Feeding the homeless in the inner city
But a hot breakfast isn’t the main meal
It’s an unusually cold autumn morning in Belmore Park opposite Sydney’s Central Station. The pigeons and seagulls are fluttering around picking bits and pieces from the grass, as trains click their tracks while passing by. The sun is out, not a cloud in the sky, leaving a cold dry air that makes the morning walkers move with a slight spring in their step.
The usual weekday sights and smells of the inner city are broken by a van that drives up through the park.
A few people start to appear from behind hedges, trees and other areas.
“Most of the people we serve breakfast to sleep around here.”
The van pulls up in the middle of the park. ‘Jesus Cares Ministry’ is written in big red letters on the side.
Out hop four people who gather together and begin praying the Lord’s Prayer. “Our Father who art in heaven, hallowed be your name…”
As soon as they finish they spring into action, getting tables out of the van, placing bibles on a stand, putting boxes of food – hot spaghetti, croissants, meat pies – and juice on a table. The boot of the van functions as a mini cafe where hot coffee and tea are served.
The people that emerged from behind the vegetation begin descending upon the van. They’re calm and well mannered but their clothes, or lack thereof, signal that these people have probably been sleeping rough.

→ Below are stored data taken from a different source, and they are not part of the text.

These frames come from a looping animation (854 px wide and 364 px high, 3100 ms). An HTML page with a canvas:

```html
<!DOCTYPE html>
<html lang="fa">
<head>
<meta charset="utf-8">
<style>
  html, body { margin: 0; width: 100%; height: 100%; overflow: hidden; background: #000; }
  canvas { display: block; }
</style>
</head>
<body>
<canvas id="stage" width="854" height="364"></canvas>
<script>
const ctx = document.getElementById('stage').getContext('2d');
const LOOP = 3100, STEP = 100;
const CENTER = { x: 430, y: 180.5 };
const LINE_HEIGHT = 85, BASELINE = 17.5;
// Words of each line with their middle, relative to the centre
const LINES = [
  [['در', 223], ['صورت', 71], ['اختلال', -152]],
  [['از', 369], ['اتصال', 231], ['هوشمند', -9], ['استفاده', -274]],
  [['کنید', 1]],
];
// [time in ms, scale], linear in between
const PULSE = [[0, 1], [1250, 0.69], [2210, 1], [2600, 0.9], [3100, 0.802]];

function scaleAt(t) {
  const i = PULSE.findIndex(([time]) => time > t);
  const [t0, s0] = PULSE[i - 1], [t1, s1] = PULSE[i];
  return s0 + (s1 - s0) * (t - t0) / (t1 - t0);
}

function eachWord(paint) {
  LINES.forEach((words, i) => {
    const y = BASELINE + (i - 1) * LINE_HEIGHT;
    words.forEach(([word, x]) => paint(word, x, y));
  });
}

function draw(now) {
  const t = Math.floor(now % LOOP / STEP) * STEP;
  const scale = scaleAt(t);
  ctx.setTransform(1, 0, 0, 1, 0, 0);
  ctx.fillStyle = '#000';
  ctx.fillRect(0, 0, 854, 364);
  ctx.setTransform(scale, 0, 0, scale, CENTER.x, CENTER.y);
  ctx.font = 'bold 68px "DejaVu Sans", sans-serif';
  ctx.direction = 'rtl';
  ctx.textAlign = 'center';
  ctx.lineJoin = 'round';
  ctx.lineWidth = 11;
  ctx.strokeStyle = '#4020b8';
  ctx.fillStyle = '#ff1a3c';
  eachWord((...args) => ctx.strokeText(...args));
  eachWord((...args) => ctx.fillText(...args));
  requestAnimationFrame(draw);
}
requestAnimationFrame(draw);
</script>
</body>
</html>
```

Michael Smith is the coordinator of Jesus Cares Ministry and he confirms this. “There’s about 20 people who sleep in this park,” says Michael. “Most of the people we serve breakfast to sleep around here.”
A few people are greeted, served food and hot beverages by the volunteers, as more and more people slowly emerge.
“I go there and they give me food and everything.” – Sunny
“Good morning,” says Michael to one man who’s approaching the van. “Good morning, Michael” the man replies in a friendly tone.
Another man begins to tell one of the volunteers how he was in a fight across the road, closer to Central Station, in the early hours of the morning. He admits that he punched a man in the face.
“Yeah? Well just remember when you punch someone in the face, who are you also punching? God. You’re punching God in the face. So you shouldn’t do that.”
The burly man with no shoes on, holding a blanket over his shoulders, replies: ‘Oh. Yeah that’s right.’
The Jesus Cares Ministry team are comfortable in these conditions. No one gets frustrated or angry with the cold weather or the requests. Everything runs like clockwork. Two of the team members are serving food and drinks while the other two mingle and know almost every visitor to the van by name.
When I begin talking to Michael, the coordinator, one man comes up and hugs him and says “goodbye”. Michael smiles and then before the man leaves, he introduces him. “This is Sunny, a long-term friend of the ministry.” Sunny has been visiting the van for the past 10 years. He came from India 32 years ago. When asked “why he comes to the van”, he didn’t try and make excuses.
“One day I was very hungry; I don’t have any food in the fridge and anything. I asked my landlord, I said ‘I’m very hungry.’ He said, ‘They have a Jesus Cares Ministry (at the park). You should go there.’ And I go there and they give me food and everything. Jesus is looking after me and everything is good,” says Sunny.
“God’s saying, ‘I’m not here just to give out food, I’m here to give life.” – Michael Smith
But Michael is quick to point that it’s not only physical food that they’re interested in offering those who come to visit.
“The love of God compels us that there’s more than food. God’s saying, ‘I’m not here just to give out food, I’m here to give life.’”
“We are like that triage, that emergency triage; when people think they’re at rock bottom and there’s no hope – ‘God’s not here; there’s just darkness’. We’re there saying, ‘No, God is here, and there is hope’ and we’re just there to be the light to show them the way.’
Not only do the volunteers openly talk about faith in Jesus with the visitors to the van, they also offer material that people can take with them.
“We have Bibles; we give out hundreds of Bibles every year and this year – we don’t keep statistics – we’ve had 16 [people] come to the Lord.”
“I’m off the drugs and I’m back at school.”
One story Michael related was of a teenage boy who was on the streets with his girlfriend last year. The young man was heavily hooked on the drug ice. Then, one night, he decided to give his life to God. The boy stopped turning up for food and a year later a young man came to Michael and said, ‘Do you remember me?’
Michael had to do a double take before realising it was the boy hooked on ice from the year before. He told Michael what had happened to him after he gave his life to God: “I’m off the drugs, I’m back at school and finishing my HSC (final school exam).”
The food van also goes out every Friday and Saturday night, visiting various parts of Sydney’s CBD. Jesus Cares Ministry also runs an op shop at Lalor Park, an outreach Bible stand in Lakemba on Thursdays and a fellowship service on Sundays.